Gabapentin attenuates hyperexcitability in the freeze-lesion model of developmental cortical malformation.

Publication TypeJournal Article
Year of Publication2014
AuthorsAndresen, L, Hampton, D, Taylor, A, Morel, L, Yang, Y, Maguire, J, Dulla, CG
JournalNeurobiology of disease
Date Published2014/08/23
ISSN0969-9961
Abstract

Developmental cortical malformations are associated with a high incidence of drug-resistant epilepsy. The underlying epileptogenic mechanisms, however, are poorly understood. In rodents, cortical malformations can be modeled using neonatal freeze-lesion (FL), which has been shown to cause in vitro cortical hyperexcitability. Here, we investigated the therapeutic potential of gabapentin, a clinically used anticonvulsant and analgesic, in preventing FL-induced in vitro and in vivo hyperexcitability. Gabapentin has been shown to disrupt the interaction of thrombospondin (TSP) with α2δ-1, an auxiliary calcium channel subunit. TSP/α2δ-1 signaling has been shown to drive the formation of excitatory synapses during cortical development and following injury. Gabapentin has been reported to have neuroprotective and anti-epileptogenic effects in other models associated with increased TSP expression and reactive astrocytosis. We found that both TSP and α2δ-1 were transiently upregulated following neonatal FL. We therefore designed a one-week GBP treatment paradigm to block TSP/α2δ-1 signaling during the period of their upregulation. GBP treatment prevented epileptiform activity following FL, as assessed by both glutamate biosensor imaging and field potential recording. GBP also attenuated FL-induced increases in mEPSC frequency at both P7 and 28. Additionally, GBP treated animals had decreased in vivo kainic acid (KA)-induced seizure activity. Taken together these results suggest gabapentin treatment immediately after FL can prevent the formation of a hyperexcitable network and may have therapeutic potential to minimize epileptogenic processes associated with developmental cortical malformations.
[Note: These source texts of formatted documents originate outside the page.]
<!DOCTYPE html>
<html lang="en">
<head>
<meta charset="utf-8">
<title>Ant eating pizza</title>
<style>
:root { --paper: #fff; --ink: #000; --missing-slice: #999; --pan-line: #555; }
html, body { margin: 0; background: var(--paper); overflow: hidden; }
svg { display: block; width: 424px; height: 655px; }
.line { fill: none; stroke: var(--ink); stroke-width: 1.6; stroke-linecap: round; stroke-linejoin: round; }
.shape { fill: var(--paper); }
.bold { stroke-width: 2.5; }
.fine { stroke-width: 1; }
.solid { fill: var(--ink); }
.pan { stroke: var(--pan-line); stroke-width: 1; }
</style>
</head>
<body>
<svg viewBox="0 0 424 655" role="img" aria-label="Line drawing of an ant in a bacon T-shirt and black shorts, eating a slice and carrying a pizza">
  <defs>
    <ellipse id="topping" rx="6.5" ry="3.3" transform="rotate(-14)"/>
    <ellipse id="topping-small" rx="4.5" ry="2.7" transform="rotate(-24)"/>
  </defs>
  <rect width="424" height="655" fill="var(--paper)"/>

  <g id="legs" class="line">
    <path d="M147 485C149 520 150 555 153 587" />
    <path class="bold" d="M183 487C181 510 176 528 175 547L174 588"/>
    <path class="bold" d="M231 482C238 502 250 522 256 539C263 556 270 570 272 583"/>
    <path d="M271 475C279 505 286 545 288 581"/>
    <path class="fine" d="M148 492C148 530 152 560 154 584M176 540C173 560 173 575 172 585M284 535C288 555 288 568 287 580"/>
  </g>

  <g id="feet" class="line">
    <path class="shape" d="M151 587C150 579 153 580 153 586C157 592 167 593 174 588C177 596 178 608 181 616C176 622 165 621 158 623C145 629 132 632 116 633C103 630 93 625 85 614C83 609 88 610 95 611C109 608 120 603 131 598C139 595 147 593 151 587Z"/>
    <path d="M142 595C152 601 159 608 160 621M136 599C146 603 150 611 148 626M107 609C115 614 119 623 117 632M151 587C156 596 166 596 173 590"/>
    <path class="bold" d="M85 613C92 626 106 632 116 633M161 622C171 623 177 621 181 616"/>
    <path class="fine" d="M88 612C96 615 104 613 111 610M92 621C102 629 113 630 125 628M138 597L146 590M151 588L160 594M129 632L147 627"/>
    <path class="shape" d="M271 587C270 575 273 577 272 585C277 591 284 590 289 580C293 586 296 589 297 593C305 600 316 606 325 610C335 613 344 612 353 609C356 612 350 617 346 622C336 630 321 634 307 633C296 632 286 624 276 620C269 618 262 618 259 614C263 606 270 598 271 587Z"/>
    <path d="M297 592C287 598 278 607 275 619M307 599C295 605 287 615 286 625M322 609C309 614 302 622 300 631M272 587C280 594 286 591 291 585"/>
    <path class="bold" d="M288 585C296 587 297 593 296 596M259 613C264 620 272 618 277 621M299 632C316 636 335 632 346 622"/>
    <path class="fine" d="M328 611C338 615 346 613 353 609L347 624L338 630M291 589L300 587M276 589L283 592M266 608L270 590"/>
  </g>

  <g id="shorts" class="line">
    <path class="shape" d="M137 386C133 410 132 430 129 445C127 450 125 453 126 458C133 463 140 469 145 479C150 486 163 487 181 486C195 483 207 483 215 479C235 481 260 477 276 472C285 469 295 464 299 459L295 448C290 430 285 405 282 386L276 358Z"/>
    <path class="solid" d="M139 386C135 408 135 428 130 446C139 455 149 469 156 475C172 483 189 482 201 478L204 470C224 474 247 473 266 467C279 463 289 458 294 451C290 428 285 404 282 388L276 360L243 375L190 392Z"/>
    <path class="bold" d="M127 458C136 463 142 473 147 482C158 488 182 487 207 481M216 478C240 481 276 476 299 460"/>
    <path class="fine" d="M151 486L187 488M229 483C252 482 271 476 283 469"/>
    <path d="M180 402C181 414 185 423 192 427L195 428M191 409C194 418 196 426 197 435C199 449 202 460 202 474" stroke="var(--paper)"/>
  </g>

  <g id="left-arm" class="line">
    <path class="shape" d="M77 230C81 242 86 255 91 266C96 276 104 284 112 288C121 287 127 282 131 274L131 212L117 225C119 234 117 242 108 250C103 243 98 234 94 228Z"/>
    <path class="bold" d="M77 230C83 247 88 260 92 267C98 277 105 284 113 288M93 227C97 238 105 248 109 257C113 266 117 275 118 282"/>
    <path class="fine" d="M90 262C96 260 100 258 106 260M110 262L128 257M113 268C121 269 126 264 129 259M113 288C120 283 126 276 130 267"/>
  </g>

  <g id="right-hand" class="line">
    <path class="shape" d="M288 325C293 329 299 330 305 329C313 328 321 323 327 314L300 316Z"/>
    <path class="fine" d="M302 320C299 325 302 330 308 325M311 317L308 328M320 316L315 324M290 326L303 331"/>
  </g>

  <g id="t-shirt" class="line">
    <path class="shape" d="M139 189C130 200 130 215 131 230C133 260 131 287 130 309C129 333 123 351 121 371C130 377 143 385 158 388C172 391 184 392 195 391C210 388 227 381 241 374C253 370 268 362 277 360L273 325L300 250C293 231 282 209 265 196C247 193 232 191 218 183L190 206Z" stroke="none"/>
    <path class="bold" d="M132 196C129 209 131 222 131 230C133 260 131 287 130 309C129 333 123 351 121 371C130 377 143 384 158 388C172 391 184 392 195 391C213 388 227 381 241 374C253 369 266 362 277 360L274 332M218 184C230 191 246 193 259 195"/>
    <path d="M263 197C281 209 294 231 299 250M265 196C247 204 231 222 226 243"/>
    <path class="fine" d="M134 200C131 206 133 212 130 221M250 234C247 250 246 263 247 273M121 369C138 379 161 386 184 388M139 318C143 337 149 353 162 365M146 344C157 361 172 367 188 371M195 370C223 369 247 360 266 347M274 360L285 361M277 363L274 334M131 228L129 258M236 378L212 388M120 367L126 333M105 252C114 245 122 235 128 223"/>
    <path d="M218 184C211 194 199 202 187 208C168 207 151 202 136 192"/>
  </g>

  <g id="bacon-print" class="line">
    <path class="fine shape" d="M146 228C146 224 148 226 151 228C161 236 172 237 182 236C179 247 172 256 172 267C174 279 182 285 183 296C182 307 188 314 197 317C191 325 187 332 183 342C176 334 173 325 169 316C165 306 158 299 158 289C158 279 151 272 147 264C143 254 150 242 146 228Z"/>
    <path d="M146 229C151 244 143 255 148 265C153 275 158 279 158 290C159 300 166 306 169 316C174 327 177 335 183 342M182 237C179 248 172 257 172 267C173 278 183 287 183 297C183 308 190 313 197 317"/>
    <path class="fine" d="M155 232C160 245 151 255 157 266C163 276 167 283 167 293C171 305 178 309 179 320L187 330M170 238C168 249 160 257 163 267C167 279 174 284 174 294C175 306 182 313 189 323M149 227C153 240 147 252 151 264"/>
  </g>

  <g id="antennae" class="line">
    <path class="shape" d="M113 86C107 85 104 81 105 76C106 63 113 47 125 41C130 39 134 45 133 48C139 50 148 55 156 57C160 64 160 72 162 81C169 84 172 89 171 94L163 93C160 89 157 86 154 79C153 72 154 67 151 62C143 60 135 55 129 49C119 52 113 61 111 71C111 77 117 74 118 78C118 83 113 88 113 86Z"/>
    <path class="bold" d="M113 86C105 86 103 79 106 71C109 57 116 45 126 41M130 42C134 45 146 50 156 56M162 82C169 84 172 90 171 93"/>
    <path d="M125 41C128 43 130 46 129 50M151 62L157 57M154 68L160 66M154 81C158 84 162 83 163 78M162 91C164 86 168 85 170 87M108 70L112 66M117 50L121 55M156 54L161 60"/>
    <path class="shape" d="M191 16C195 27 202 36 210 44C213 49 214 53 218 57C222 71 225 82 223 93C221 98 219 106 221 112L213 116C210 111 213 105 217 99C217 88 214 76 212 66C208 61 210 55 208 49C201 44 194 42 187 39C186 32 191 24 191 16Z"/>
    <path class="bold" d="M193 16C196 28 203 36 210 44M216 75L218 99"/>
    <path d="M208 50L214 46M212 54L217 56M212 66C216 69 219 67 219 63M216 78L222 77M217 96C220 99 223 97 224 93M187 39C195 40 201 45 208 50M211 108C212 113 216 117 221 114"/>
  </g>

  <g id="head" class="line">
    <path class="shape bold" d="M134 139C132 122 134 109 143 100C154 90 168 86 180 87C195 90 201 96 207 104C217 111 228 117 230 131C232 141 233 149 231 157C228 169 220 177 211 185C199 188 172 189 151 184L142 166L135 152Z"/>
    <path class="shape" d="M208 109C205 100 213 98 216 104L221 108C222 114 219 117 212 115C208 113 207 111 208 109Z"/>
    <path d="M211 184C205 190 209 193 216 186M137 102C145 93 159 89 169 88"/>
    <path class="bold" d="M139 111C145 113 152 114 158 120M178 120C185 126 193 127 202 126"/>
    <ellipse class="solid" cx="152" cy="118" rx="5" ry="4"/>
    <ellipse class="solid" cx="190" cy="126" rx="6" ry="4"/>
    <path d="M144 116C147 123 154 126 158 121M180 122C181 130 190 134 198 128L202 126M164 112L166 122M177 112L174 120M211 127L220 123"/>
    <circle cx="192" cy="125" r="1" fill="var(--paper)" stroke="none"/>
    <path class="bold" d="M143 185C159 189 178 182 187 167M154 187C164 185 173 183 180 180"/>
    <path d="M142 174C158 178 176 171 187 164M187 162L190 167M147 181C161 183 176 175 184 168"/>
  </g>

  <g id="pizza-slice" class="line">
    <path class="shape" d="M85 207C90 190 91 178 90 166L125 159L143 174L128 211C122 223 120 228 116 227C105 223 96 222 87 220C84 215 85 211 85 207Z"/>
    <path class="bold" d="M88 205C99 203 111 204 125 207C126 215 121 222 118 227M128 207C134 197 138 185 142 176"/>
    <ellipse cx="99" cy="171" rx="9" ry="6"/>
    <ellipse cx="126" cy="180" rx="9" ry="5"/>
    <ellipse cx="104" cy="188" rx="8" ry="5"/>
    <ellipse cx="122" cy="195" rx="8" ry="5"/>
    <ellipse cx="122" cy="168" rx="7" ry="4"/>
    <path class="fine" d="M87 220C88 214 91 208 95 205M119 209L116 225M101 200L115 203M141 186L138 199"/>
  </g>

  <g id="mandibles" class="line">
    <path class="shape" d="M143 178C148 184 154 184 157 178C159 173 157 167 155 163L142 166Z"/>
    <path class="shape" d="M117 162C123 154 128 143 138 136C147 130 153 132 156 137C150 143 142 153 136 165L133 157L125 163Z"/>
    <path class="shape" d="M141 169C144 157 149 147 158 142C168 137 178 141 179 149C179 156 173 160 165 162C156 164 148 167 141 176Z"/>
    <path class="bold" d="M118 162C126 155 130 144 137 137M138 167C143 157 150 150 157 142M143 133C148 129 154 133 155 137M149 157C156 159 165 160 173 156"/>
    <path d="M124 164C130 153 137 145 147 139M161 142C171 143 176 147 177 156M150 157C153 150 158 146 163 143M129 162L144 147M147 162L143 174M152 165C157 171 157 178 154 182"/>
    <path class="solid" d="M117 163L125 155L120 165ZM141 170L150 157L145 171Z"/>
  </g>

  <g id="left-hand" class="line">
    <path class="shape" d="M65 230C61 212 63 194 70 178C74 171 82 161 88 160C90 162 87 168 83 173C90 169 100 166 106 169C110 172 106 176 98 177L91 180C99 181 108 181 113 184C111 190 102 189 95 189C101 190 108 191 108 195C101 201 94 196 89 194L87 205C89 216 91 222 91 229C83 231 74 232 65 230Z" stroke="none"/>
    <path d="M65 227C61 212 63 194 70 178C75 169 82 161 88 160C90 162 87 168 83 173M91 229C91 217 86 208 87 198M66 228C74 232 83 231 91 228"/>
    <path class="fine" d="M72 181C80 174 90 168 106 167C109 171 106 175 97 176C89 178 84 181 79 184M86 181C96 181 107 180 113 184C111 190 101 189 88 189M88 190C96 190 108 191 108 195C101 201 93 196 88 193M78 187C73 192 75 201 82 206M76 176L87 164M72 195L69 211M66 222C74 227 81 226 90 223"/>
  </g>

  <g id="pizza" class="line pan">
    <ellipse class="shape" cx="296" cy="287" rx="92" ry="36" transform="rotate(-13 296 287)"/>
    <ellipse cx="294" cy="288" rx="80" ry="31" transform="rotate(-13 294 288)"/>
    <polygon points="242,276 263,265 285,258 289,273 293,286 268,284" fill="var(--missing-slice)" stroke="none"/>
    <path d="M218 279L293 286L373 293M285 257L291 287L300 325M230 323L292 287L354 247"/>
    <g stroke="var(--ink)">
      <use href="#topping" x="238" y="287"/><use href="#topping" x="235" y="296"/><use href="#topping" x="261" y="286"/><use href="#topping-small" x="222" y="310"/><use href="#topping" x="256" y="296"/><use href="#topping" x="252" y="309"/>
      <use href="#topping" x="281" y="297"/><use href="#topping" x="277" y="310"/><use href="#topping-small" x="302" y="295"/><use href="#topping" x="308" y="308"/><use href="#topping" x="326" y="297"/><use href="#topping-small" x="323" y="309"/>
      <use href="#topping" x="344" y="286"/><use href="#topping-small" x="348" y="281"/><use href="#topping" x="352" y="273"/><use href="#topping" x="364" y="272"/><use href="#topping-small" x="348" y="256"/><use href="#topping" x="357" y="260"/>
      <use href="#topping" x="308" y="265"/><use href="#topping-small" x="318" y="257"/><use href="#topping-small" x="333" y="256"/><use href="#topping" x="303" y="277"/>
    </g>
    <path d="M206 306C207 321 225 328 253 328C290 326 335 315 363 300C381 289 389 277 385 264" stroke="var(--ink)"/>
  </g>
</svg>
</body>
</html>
URLhttp://linkinghub.elsevier.com/retrieve/pii/S0969-9961(14)00253-8
DOI10.1016/j.nbd.2014.08.022
Pubmed

http://www.ncbi.nlm.nih.gov/pubmed/25158291?dopt=Abstract